(Stored data)

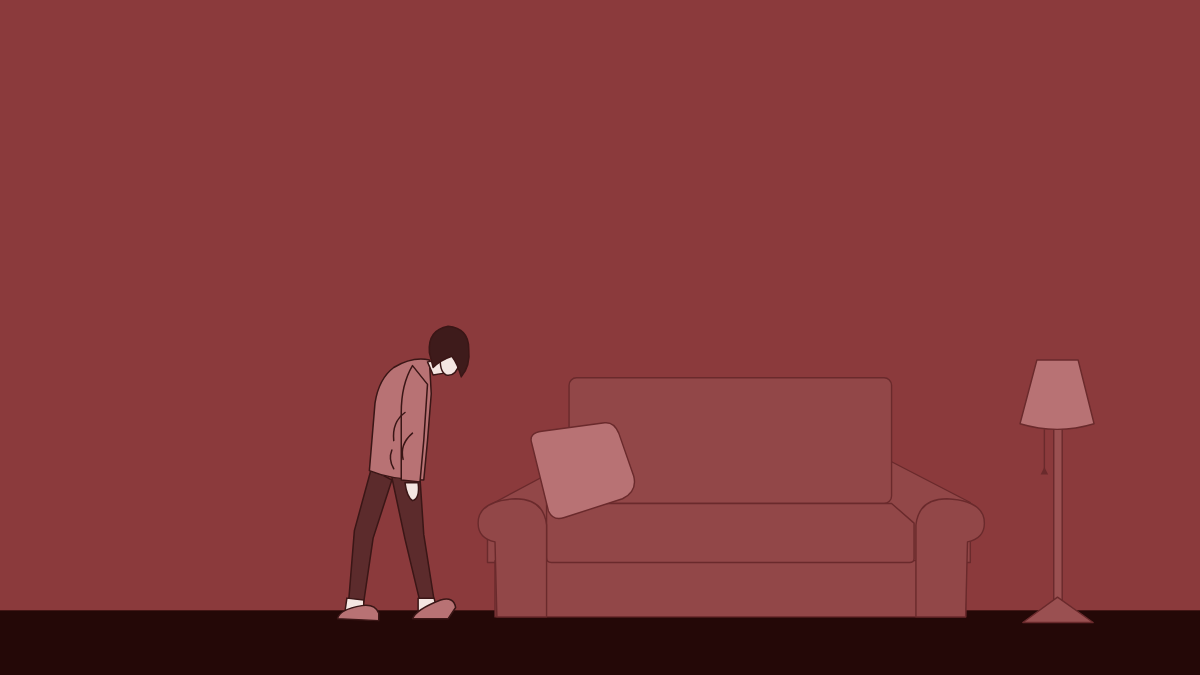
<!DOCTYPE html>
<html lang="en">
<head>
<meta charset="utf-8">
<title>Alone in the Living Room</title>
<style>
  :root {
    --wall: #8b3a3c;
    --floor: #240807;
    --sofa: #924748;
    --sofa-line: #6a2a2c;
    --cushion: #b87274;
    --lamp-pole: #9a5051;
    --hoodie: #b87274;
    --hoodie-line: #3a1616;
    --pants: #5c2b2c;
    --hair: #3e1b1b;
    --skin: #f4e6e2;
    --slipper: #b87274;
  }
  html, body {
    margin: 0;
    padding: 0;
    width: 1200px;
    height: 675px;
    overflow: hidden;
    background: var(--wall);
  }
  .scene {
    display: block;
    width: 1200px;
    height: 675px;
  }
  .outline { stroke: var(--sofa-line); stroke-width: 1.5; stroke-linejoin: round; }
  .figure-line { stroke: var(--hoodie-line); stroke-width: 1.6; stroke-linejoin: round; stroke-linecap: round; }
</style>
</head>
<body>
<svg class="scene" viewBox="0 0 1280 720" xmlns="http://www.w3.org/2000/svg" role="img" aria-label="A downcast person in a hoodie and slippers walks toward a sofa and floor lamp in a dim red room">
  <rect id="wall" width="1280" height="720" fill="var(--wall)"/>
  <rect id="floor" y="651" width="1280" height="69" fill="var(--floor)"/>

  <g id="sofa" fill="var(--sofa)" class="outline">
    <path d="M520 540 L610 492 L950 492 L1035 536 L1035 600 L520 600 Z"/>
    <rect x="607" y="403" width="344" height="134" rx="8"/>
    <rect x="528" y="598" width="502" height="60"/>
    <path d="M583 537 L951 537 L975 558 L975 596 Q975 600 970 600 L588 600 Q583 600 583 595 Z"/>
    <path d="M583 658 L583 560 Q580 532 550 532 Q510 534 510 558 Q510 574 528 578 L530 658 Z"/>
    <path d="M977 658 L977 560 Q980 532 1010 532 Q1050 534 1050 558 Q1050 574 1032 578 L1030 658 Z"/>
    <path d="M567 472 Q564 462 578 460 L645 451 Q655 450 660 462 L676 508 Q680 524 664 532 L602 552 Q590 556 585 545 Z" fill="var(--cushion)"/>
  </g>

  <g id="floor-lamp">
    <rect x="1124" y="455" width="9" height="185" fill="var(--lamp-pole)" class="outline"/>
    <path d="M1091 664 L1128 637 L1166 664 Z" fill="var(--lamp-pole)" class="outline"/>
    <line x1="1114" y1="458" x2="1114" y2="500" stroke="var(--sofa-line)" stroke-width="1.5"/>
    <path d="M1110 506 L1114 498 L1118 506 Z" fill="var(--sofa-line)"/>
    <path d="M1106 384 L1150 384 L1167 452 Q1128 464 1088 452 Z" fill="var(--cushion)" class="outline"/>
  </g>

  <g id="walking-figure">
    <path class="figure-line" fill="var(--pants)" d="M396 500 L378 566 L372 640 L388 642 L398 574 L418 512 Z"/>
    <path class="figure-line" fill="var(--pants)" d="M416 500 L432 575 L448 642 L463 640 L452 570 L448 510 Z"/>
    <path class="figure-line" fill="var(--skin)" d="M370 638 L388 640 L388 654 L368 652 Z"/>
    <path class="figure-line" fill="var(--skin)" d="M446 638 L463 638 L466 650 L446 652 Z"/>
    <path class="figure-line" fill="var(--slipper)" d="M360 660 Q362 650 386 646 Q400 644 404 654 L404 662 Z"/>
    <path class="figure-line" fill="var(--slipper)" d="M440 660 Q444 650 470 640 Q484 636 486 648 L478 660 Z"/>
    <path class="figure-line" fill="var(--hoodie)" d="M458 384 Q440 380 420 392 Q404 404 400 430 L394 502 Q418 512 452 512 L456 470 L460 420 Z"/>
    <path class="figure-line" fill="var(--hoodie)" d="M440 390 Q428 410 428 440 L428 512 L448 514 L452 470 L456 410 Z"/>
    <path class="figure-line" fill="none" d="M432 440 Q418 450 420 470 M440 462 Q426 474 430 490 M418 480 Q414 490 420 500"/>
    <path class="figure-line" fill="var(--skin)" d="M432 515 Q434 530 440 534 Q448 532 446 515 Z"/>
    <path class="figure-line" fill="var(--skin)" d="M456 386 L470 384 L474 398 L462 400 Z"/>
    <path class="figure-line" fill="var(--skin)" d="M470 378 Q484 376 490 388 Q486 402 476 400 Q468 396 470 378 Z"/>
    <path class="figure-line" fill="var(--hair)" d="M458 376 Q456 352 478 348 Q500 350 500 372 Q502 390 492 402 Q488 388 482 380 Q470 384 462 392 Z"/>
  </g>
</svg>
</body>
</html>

» **Required action**
Retype only this portion of the data above: the line containing "658 L583 560", the line containing "658 L977 560", and all lines between them, exactly.

» **Problem solution**
    <path d="M583 658 L583 560 Q580 532 550 532 Q510 534 510 558 Q510 574 528 578 L530 658 Z"/>
    <path d="M977 658 L977 560 Q980 532 1010 532 Q1050 534 1050 558 Q1050 574 1032 578 L1030 658 Z"/>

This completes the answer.